Animation wise Patalliro Sayuki! isn't breathtaking, but it does its job. Honestly, I didn't expect too much from a gag-anime, and for that it looks nice.
Most of the characters have an equivalent in the original Patalliro!, but you don't need to watch it in order to understand it. (though I think it might be a little more enjoyable, if you roughly know the original, since there are quite a few Easter Eggs) Everybody is exactly what they seem to be and they don't really have any significant development. Then again, since they are mostly there to deliver the jokes, it doesn't really matter.
Some of the cast are incredibly pretty and could easily pass as female if the anime didn't tell you otherwise. There were a few where I was honestly puzzled if I was looking at a guy or a girl.
As for the BL, as mentioned it is there, but it is neither too explicit nor is it the shows main focus. It may strike some people as odd, since some of the main characters are monks/ Buddhist disciples. However sexual relationships between monks and their disciples (as mentioned here) weren't actually uncommon in Japan and China. What do you know, historically it isn't even completely inaccurate.

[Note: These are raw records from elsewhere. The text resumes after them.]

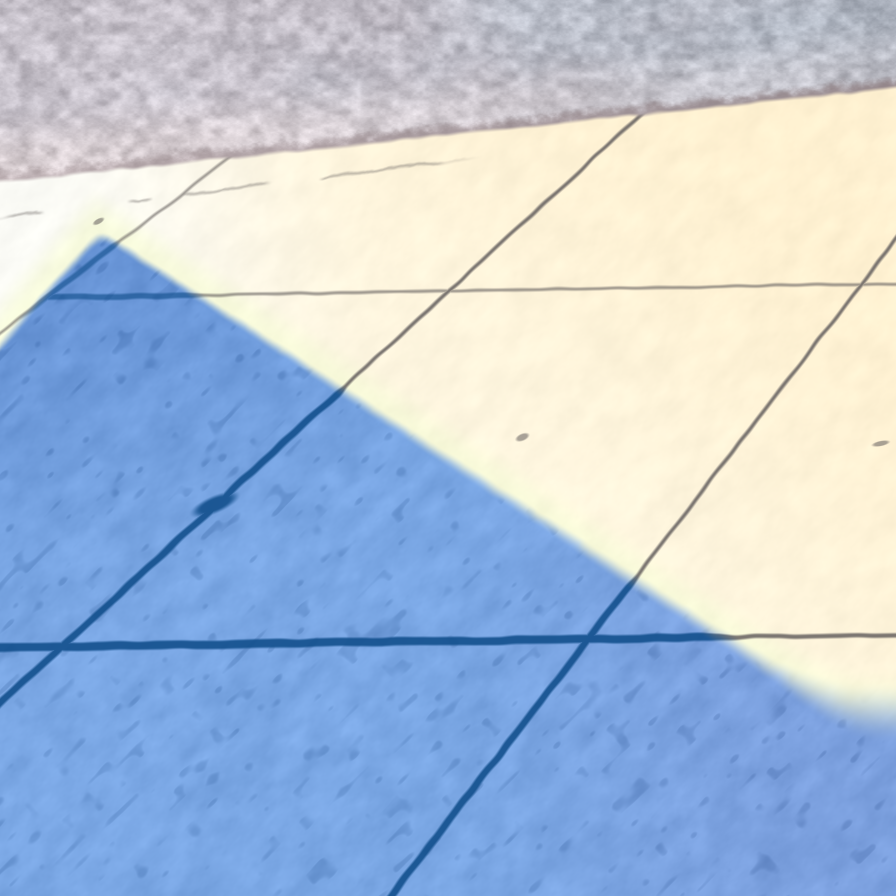
A three.js fragment shader for this texture:

```glsl
// Sunlit paving slabs with dark joints, crossed by the corner of a blue shadow,
// with a strip of grey asphalt above. Straight edges are lines y = a + b*x,
// blended by signed distance; value noise adds mottling, grit and small pits.

varying vec2 vUv;

// Lines, as (height at x = 0, slope)
const vec2 CURB = vec2(0.797, 0.105);
const vec2 SHADOW_LEFT = vec2(0.613, 1.15);
const vec2 SHADOW_RIGHT = vec2(0.8137, -0.6546);
const float SHADOW_FLOOR = 0.200;
const vec2 JOINT_FAR = vec2(0.667, 0.0165);
const vec2 JOINT_NEAR = vec2(0.2773, 0.0144);
const vec2 CROSS_LEFT = vec2(0.628, 0.764);
const vec2 CROSS_MID = vec2(0.215, 0.9188);
const vec2 CROSS_RIGHT = vec2(-0.5666, 1.2996);
const vec2 CRACK = vec2(0.757, 0.125);

// Colours
const vec3 SUN_WHITE = vec3(0.985, 0.985, 0.965);
const vec3 SUN_CREAM = vec3(0.995, 0.965, 0.880);
const vec3 SUN_GOLD = vec3(1.0, 0.940, 0.805);
const vec3 HALO = vec3(0.965, 0.980, 0.845);
const vec3 SHADE_DEEP = vec3(0.400, 0.575, 0.835);
const vec3 SHADE_LIGHT = vec3(0.480, 0.655, 0.895);
const vec3 SHADE_VIOLET = vec3(0.485, 0.620, 0.865);
const vec3 JOINT_SHADE = vec3(0.070, 0.310, 0.550);
const vec3 JOINT_SUN = vec3(0.430, 0.410, 0.400);
const vec3 ROAD_WARM = vec3(0.770, 0.750, 0.785);
const vec3 ROAD_COOL = vec3(0.700, 0.725, 0.770);
const vec3 ROAD_PALE = vec3(0.865, 0.825, 0.835);
const vec3 CURB_DARK = vec3(0.550, 0.480, 0.490);

float hash(vec2 p) {
  vec3 q = fract(vec3(p.xyx) * 0.1031);
  q += dot(q, q.yzx + 33.33);
  return fract((q.x + q.y) * q.z);
}

float noise(vec2 p) {
  vec2 i = floor(p), f = fract(p);
  f = f * f * (3.0 - 2.0 * f);
  return mix(mix(hash(i), hash(i + vec2(1.0, 0.0)), f.x),
             mix(hash(i + vec2(0.0, 1.0)), hash(i + 1.0), f.x), f.y);
}

float fbm(vec2 p) {
  float sum = 0.0, gain = 0.5;
  for (int i = 0; i < 4; i++) {
    sum += gain * noise(p);
    p = p * 2.03 + 17.3;
    gain *= 0.5;
  }
  return sum / 0.9375;
}

// Signed distance to a line, positive above it
float above(vec2 p, vec2 line) {
  return (p.y - line.x - line.y * p.x) * inversesqrt(1.0 + line.y * line.y);
}

float softMax(float a, float b, float k) {
  return 0.5 * (a + b + sqrt((a - b) * (a - b) + k * k));
}

float stroke(float d, float halfWidth) {
  return 1.0 - smoothstep(halfWidth - 0.0018, halfWidth + 0.0018, abs(d));
}

float ellipse(vec2 p, vec2 centre, vec2 radius, float angle) {
  float c = cos(angle), s = sin(angle);
  p -= centre;
  p = vec2(c * p.x + s * p.y, c * p.y - s * p.x) / radius;
  return 1.0 - smoothstep(0.6, 1.2, length(p));
}

vec3 asphalt(vec2 p, float rise) {
  float patches = fbm(p * vec2(5.0, 9.0) + 4.0);
  float grit = fbm(p * vec2(70.0, 95.0)) - 0.5;
  vec3 col = mix(ROAD_WARM, ROAD_COOL, smoothstep(0.2, 0.9, p.x + 0.6 * (patches - 0.5)));
  float pale = (1.0 - smoothstep(0.015, 0.085, rise)) * mix(0.9, 0.3, p.x);
  col = mix(col, ROAD_PALE, pale) + 0.08 * (patches - 0.5) + 0.30 * grit;
  float rim = 1.0 - smoothstep(0.002, 0.016, rise + 0.012 * grit);
  return mix(col, CURB_DARK, rim * mix(0.4, 0.75, p.x));
}

void main() {
  vec2 p = vUv;
  vec2 slant = vec2(p.x + p.y, p.y - p.x);
  float mottle = fbm(slant * vec2(24.0, 40.0)) - 0.5;
  float rise = above(p, CURB) + 0.003 * (noise(p * 60.0) - 0.5);

  // Shadow: a rounded corner whose right flank levels off and blurs
  float right = softMax(SHADOW_RIGHT.x + SHADOW_RIGHT.y * p.x, SHADOW_FLOOR, 0.025);
  float left = SHADOW_LEFT.x + SHADOW_LEFT.y * p.x;
  float depth = -softMax((p.y - right) * 0.837, (p.y - left) * 0.656, 0.010);
  float blur = mix(0.005, 0.012, p.x) + 0.018 * smoothstep(0.82, 1.0, p.x);
  float shade = smoothstep(-blur, blur, depth + 0.004 * mottle);

  // Sunlit slab, pale at left, with a bright halo beside the shadow
  vec3 sun = mix(SUN_WHITE, SUN_CREAM, smoothstep(0.02, 0.45, p.x));
  sun = mix(sun, SUN_GOLD, 0.8 * smoothstep(0.9, 1.75, p.x + p.y));
  sun = mix(sun, HALO, 0.8 * (1.0 - smoothstep(0.008, 0.045, -depth)));
  sun += 0.055 * mottle;
  float crack = stroke(above(p, CRACK) + 0.006 * mottle, 0.0015);
  crack *= smoothstep(0.4, 0.65, noise(p * 32.0)) * (1.0 - smoothstep(0.48, 0.54, p.x));
  sun = mix(sun, JOINT_SUN, 0.4 * crack);

  // Shaded slab with slanted pits
  vec3 blue = mix(SHADE_LIGHT, SHADE_DEEP, smoothstep(0.25, 0.75, p.y - 0.35 * p.x));
  blue = mix(blue, SHADE_VIOLET, 0.8 * smoothstep(0.45, 0.95, p.x));
  float pits = smoothstep(0.76, 0.95, noise(slant * vec2(38.0, 75.0)));
  blue += 0.10 * mottle - 0.07 * pits;
  vec3 col = mix(sun, blue, shade);

  // Joints, wider and bluer in shade, and a lump on the middle one
  float w = mix(0.0020, 0.0038, shade);
  float wobble = 0.002 * (noise(p * 45.0) - 0.5);
  float farJoint = stroke(above(p, JOINT_FAR) + wobble, w * 0.85);
  farJoint *= smoothstep(-0.004, 0.004, -above(p, CROSS_LEFT)) * 0.72;
  float joints = max(farJoint, stroke(above(p, JOINT_NEAR) + wobble, w * 1.2));
  joints = max(joints, 0.7 * stroke(above(p, CROSS_LEFT) + wobble, w * 0.8));
  joints = max(joints, stroke(above(p, CROSS_MID) + wobble, w));
  joints = max(joints, stroke(above(p, CROSS_RIGHT) + wobble, w));
  joints = max(joints, ellipse(p, vec2(0.240, 0.437), vec2(0.027, 0.009), 0.4));
  col = mix(col, mix(JOINT_SUN, JOINT_SHADE, shade), 0.9 * joints);

  // Stray specks
  float specks = ellipse(p, vec2(0.583, 0.512), vec2(0.008, 0.004), 0.4);
  specks = max(specks, ellipse(p, vec2(0.983, 0.505), vec2(0.010, 0.003), 0.2));
  specks = max(specks, ellipse(p, vec2(0.110, 0.753), vec2(0.007, 0.003), 0.5));
  col = mix(col, JOINT_SUN, 0.6 * specks);

  col = mix(col, asphalt(p, rise), smoothstep(-0.003, 0.003, rise));
  gl_FragColor = vec4(clamp(col, 0.0, 1.0), 1.0);
}
```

All in all Patalliro Sayuki! is not the most incredible thing you'll ever lie your eyes upon, but as a light-hearted comedy-show it does a good job. If the BL doesn't put you off and you like Journey to the West you might want to take a look. Just don't take it too seriously.